The output should be all lines of the entries below in which the word "userSpaceOnUse" occurs.
##############################
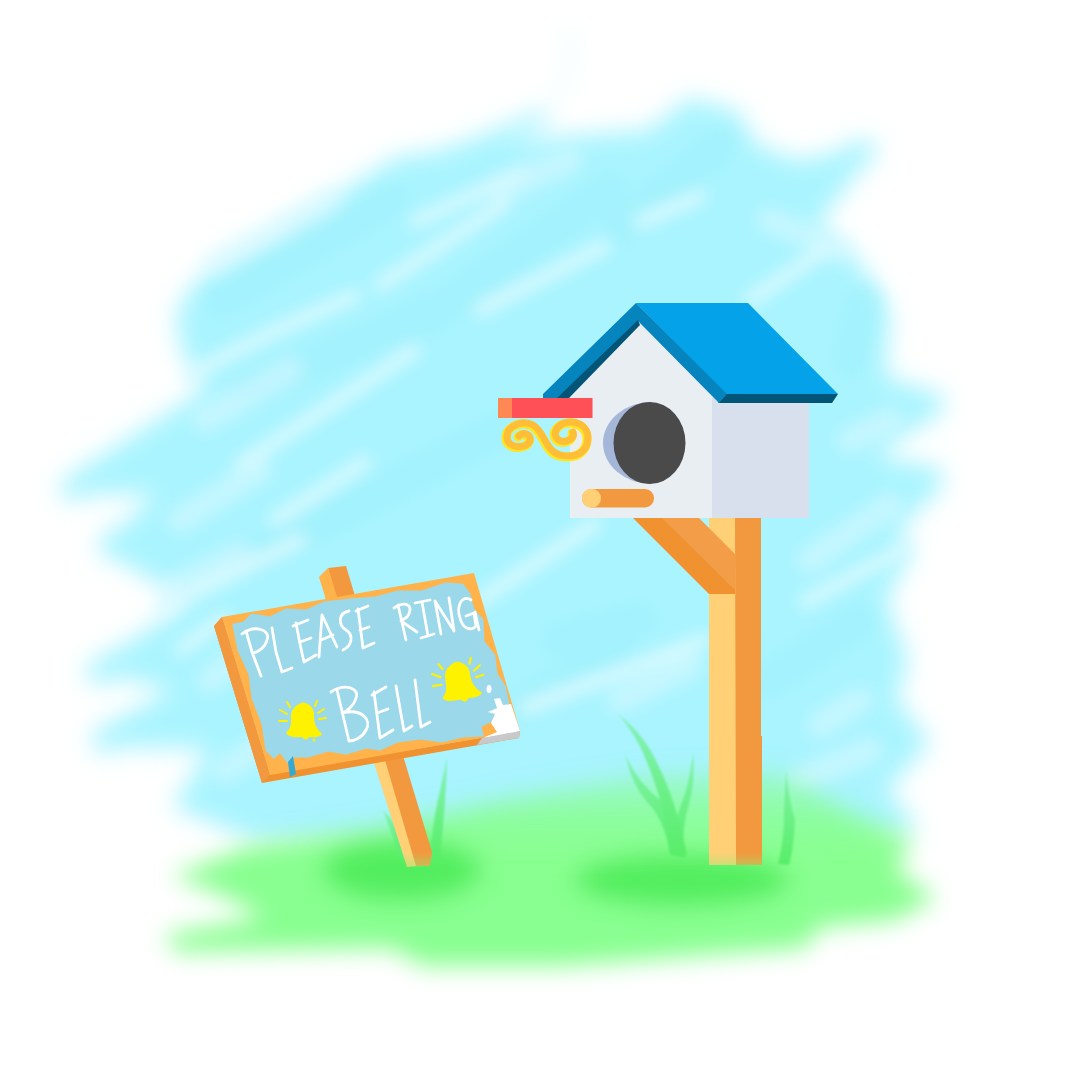
<!DOCTYPE html>
<html lang="en">
<head>
<meta charset="utf-8">
<title>Please ring bell</title>
<style>
:root {
  --sky: #a9f4ff; --sky-deep: #9eeffc; --cloud: #dcfaff;
  --grass: #88ff90; --grass-dark: #52ee5e;
  --roof: #03a2e9; --roof-side: #0584bd; --roof-shade: #025577;
  --wall: #e9eef3; --wall-side: #d8dfed; --rim: #a5b7d8; --hole: #4a4a4a;
  --wood-light: #ffd076; --wood: #f2993f; --wood-dark: #f19230; --board: #ffb34a;
  --paint: #9ad8ea; --drip: #35a9d2; --red: #ff4f57; --gold: #ffbe38; --yellow: #fff200;
}
html, body { margin: 0; background: #fff; overflow: hidden; }
svg { display: block; width: 1072px; height: 1072px; }
.sky { fill: var(--sky); stroke: var(--sky); stroke-width: 8; stroke-linejoin: round; }
.sky-stroke { fill: none; stroke: var(--sky); stroke-linecap: round; }
.deep { fill: none; stroke: var(--sky-deep); stroke-linecap: round; opacity: .5; }
.cloud { fill: none; stroke: var(--cloud); stroke-linecap: round; }
.grass-dark { fill: var(--grass-dark); }
.wood-light { fill: var(--wood-light); }
.wood { fill: var(--wood); }
.wood-dark { fill: var(--wood-dark); }
.board { fill: var(--board); }
.paint { fill: var(--paint); stroke: var(--paint); stroke-width: 3; stroke-linejoin: round; }
.lettering { fill: none; stroke: #fff; stroke-width: 2.8; stroke-linecap: round; stroke-linejoin: round; }
.bell { fill: var(--yellow); }
.rays { fill: none; stroke: var(--yellow); stroke-width: 2; stroke-linecap: round; }
.scroll { fill: none; stroke-linecap: round; stroke-linejoin: round; }
</style>
</head>
<body>
<svg viewBox="0 0 1072 1072" role="img" aria-label="A birdhouse on a post beside a painted sign that says Please ring bell">
  <defs>
    <filter id="soft" filterUnits="userSpaceOnUse" x="0" y="0" width="1072" height="1072"><feGaussianBlur stdDeviation="12"/></filter>
    <filter id="haze" filterUnits="userSpaceOnUse" x="0" y="0" width="1072" height="1072"><feGaussianBlur stdDeviation="8"/></filter>
    <filter id="mist" filterUnits="userSpaceOnUse" x="0" y="0" width="1072" height="1072"><feGaussianBlur stdDeviation="1.2"/></filter>
    <linearGradient id="meadow-fade" gradientUnits="userSpaceOnUse" x1="0" y1="765" x2="0" y2="860">
      <stop offset="0" stop-color="#88ff90" stop-opacity=".35"/>
      <stop offset=".6" stop-color="#88ff90" stop-opacity=".9"/>
      <stop offset="1" stop-color="#88ff90"/>
    </linearGradient>
    <linearGradient id="blade-fade" x1="0" y1="0" x2="0" y2="1">
      <stop offset="0" stop-color="#78f0a0" stop-opacity=".75"/>
      <stop offset="1" stop-color="#58ee68"/>
    </linearGradient>
    <linearGradient id="foot-fade" gradientUnits="userSpaceOnUse" x1="0" y1="852" x2="0" y2="867">
      <stop offset="0" stop-color="#8cf070" stop-opacity="0"/>
      <stop offset="1" stop-color="#8cf070" stop-opacity=".45"/>
    </linearGradient>
    <g id="ringing-bell">
      <path class="bell" d="M-4-17Q0-20 5-17Q12-13 11-4Q11 6 19 13Q17 17 6 16Q3 21-1 16Q-15 17-17 12Q-11 6-12-2Q-13-13-4-17Z"/>
      <path class="rays" d="M-16-7L-23-11M-16 0L-24 0M-13-14L-16-19M15-8L21-12M16-2L23-3M12-15L14-20"/>
    </g>
    <path id="scroll-line" d="M519 436C524 431 532 435 530 441C527 449 507 449 507 437C507 426 522 419 533 425C547 433 544 456 568 456C582 456 588 447 588 438C588 427 579 422 571 422C560 422 553 430 556 437C560 445 576 441 573 432"/>
  </defs>

  <g id="sky">
    <g filter="url(#soft)">
      <path class="sky" d="M180 318Q190 278 260 246L400 160L470 152L580 139L650 134L690 102L735 114L754 148L800 165L872 146L812 226L850 256L885 310L882 380L940 398L868 460L935 470L884 520L908 550L882 600L904 660L892 700L925 742L882 790L912 826L820 850L260 838L180 806L215 745L98 742L190 690L98 668L195 602L106 548L165 490L62 490L215 398L186 352Z"/>
      <g class="sky-stroke">
        <path stroke-width="16" d="M400 170Q490 145 540 118"/>
        <path stroke-width="26" d="M75 488L220 395M112 546L230 475M100 672L220 608M105 740L240 670M190 800L330 715M770 210L862 152M820 470L930 405M850 560L930 480"/>
      </g>
      <path d="M568 30Q578 70 552 104" fill="none" stroke="#effcff" stroke-width="9"/>
    </g>
    <g filter="url(#haze)">
      <g class="deep" stroke-width="34">
        <path d="M220 300L390 200M410 330L610 190M250 390L480 290M620 230L720 145M250 560L500 430M560 640L640 620M770 680L860 620M480 730L620 650M850 360L865 300"/>
      </g>
      <g class="cloud" stroke-width="13">
        <path d="M190 376Q270 330 355 296M380 285L505 203M415 222L520 172M240 465L415 350M480 310L605 246M640 222L700 196M275 520L365 462M160 610L300 540M480 600L595 524M525 708L705 640M825 250L750 300M180 650L225 618M805 602L905 548"/>
      </g>
      <g class="cloud" stroke-width="26" opacity=".55">
        <path d="M215 262L330 200M205 420L290 370M180 520L260 470M170 590L240 555M210 680L250 650M300 720L225 770M840 250L770 220M850 440L890 420M810 560L890 505M800 780L870 750M620 700L690 665M570 160L500 190M860 700L820 725"/>
      </g>
    </g>
  </g>

  <g id="meadow">
    <g filter="url(#soft)">
      <path fill="url(#meadow-fade)" d="M172 876L250 846L390 826L500 800L640 776L780 772L850 812L912 840L896 870L936 898L895 920L820 927L805 948L560 966L425 966L390 948L176 952L166 934L265 918L220 894Z"/>
      <ellipse class="grass-dark" cx="402" cy="870" rx="80" ry="32"/>
      <ellipse class="grass-dark" cx="682" cy="880" rx="108" ry="27"/>
    </g>
    <g filter="url(#mist)" fill="url(#blade-fade)">
      <path d="M618 714Q645 735 658 765Q676 800 687 855L670 855Q665 805 648 765Q637 735 618 714Z"/>
      <path d="M625 754Q637 782 660 800Q676 818 686 858L670 855Q665 820 647 802Q632 785 625 754Z"/>
      <path d="M693 752Q696 785 686 815Q682 835 684 858L672 855Q673 825 682 802Q690 782 693 752Z"/>
      <path d="M786 770Q789 800 795 820Q794 848 789 865L778 864Q785 835 784 810Z"/>
      <path d="M447 758Q446 795 443 825L440 860L430 862Q432 825 438 800Z"/>
      <path d="M383 810Q397 825 402 840L409 862L400 860Q393 835 383 810Z"/>
    </g>
  </g>

  <g id="birdhouse">
    <g id="post">
      <path class="wood-light" d="M709 518H736V865H709Z"/>
      <path class="wood" d="M735 518H761V736H762V865H736Z"/>
      <path class="wood-dark" d="M633 518H664L735 588V594H709Z"/>
      <path d="M662 518H699L735 554V590Z" fill="#f39d49"/>
      <path d="M709 852H762V865H709Z" fill="url(#foot-fade)"/>
    </g>
    <path d="M570 392L638 318L713 393V518H570Z" fill="var(--wall)"/>
    <rect x="712" y="398" width="97" height="120" fill="var(--wall-side)"/>
    <g id="roof">
      <path d="M636 303H748L838 394H726Z" fill="var(--roof)"/>
      <path d="M726 394H838L832 403H718Z" fill="var(--roof-shade)"/>
      <path d="M636 303L727 394L719 403L638 321L561 398H543V394Z" fill="var(--roof-side)"/>
      <path d="M638 320L640 325L569 398H557Z" fill="var(--roof-shade)"/>
    </g>
    <g id="entrance">
      <path d="M652 402A49 41 0 0 0 652 484Z" fill="var(--rim)"/>
      <ellipse cx="649.5" cy="443" rx="36" ry="41" fill="var(--hole)"/>
    </g>
    <g id="perch">
      <rect class="wood" x="582" y="489" width="72" height="18.5" rx="9"/>
      <circle class="wood-light" cx="591.5" cy="498.3" r="9.5"/>
    </g>
    <g id="bracket">
      <g class="scroll">
        <use href="#scroll-line" stroke="#ffe61c" stroke-width="9" transform="translate(-1 1)"/>
        <use href="#scroll-line" stroke="#ffbe38" stroke-width="7"/>
      </g>
      <rect x="498" y="398" width="94.5" height="20" fill="var(--red)"/>
      <rect x="498" y="398" width="14" height="20" fill="#ff8855"/>
    </g>
  </g>

  <g id="sign">
    <g id="stake">
      <path class="wood" d="M328 568L346 566L432 852L430 866L408 866Z"/>
      <path class="board" d="M319 577L328 568L338 600H326Z"/>
      <path class="wood-light" d="M374 763L385 760L416 866L407 867Z"/>
      <path d="M403 852H432L430 866L407 867Z" fill="url(#foot-fade)"/>
    </g>
    <g id="board">
      <path class="wood-dark" d="M214 626L222 617L270 774L520 731L519 738L262 783Z"/>
      <path class="board" d="M222 617L474 573L520 731L270 775Z"/>
      <path class="wood" d="M214 626L222 617L270 775L262 783Z"/>
      <path class="paint" d="M234 625L244 623L252 615L270 618L286 610L306 611L324 603L350 600L376 598L398 592L422 592L446 584L462 585L469 594L473 610L482 620L483 642L494 656L496 674L504 686L508 704L496 706L492 720L480 726L482 735L462 736L442 741L420 738L398 741L380 749L366 747L346 753L328 750L308 756L293 756L290 764L280 751L274 757L267 750L263 724L253 698L250 674L239 650Z"/>
      <path d="M288 762L293 756L296 774L290 777Z" fill="var(--drip)"/>
      <path d="M491 723L495 714L488 712L497 708L494 699L500 698L503 705L511 704L520 731L479 744L485 737L497 732Z" fill="#fff"/>
      <ellipse cx="489" cy="689" rx="2.5" ry="4" fill="#fff"/>
      <path d="M477 745L482 738L520 731L519 738Z" fill="#c9c9cb"/>
    </g>
    <g id="lettering" class="lettering" role="img" aria-label="Please ring bell">
      <g id="please">
        <path d="M246 631L252 652L261 676M242 634C255 624 271 630 267 640C265 648 258 652 253 653"/>
        <path d="M272 628L276 652L282 672L292 668"/>
        <path d="M296 623L300 644L304 662L316 655M293 626L308 620M300 642L311 638"/>
        <path d="M319 657L322 615L337 647M321 640L333 635"/>
        <path d="M349 611C338 613 338 625 346 630C354 635 352 646 343 650"/>
        <path d="M358 609L363 648L374 643M356 611L368 606M360 630L369 627"/>
      </g>
      <g id="ring">
        <path d="M398 605L406 640M394 608C406 600 415 606 407 617L401 621L417 632"/>
        <path d="M415 603L430 600M422 602L428 636M421 638L434 634"/>
        <path d="M441 634L435 601L454 631L449 598"/>
        <path d="M471 600C462 594 456 606 460 618C463 630 472 631 476 626L474 613L466 616M475 612L479 630"/>
      </g>
      <g id="bell-word">
        <path d="M337 690L349 741M331 692C345 683 360 688 356 698C354 706 346 712 342 713C362 708 372 720 366 730C362 738 354 741 349 741"/>
        <path d="M374 692L380 738L393 730M372 695L386 687M377 713L388 709"/>
        <path d="M396 686L404 731L412 726"/>
        <path d="M415 680L421 727L430 722"/>
      </g>
    </g>
    <use href="#ringing-bell" transform="translate(303 721)"/>
    <use href="#ringing-bell" transform="translate(459 682) rotate(-9) scale(1.1)"/>
    <circle class="bell" cx="314" cy="740" r="1.5"/>
  </g>
</svg>
</body>
</html>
##############################
## ANSWER
    <filter id="soft" filterUnits="userSpaceOnUse" x="0" y="0" width="1072" height="1072"><feGaussianBlur stdDeviation="12"/></filter>
    <filter id="haze" filterUnits="userSpaceOnUse" x="0" y="0" width="1072" height="1072"><feGaussianBlur stdDeviation="8"/></filter>
    <filter id="mist" filterUnits="userSpaceOnUse" x="0" y="0" width="1072" height="1072"><feGaussianBlur stdDeviation="1.2"/></filter>
    <linearGradient id="meadow-fade" gradientUnits="userSpaceOnUse" x1="0" y1="765" x2="0" y2="860">
    <linearGradient id="foot-fade" gradientUnits="userSpaceOnUse" x1="0" y1="852" x2="0" y2="867">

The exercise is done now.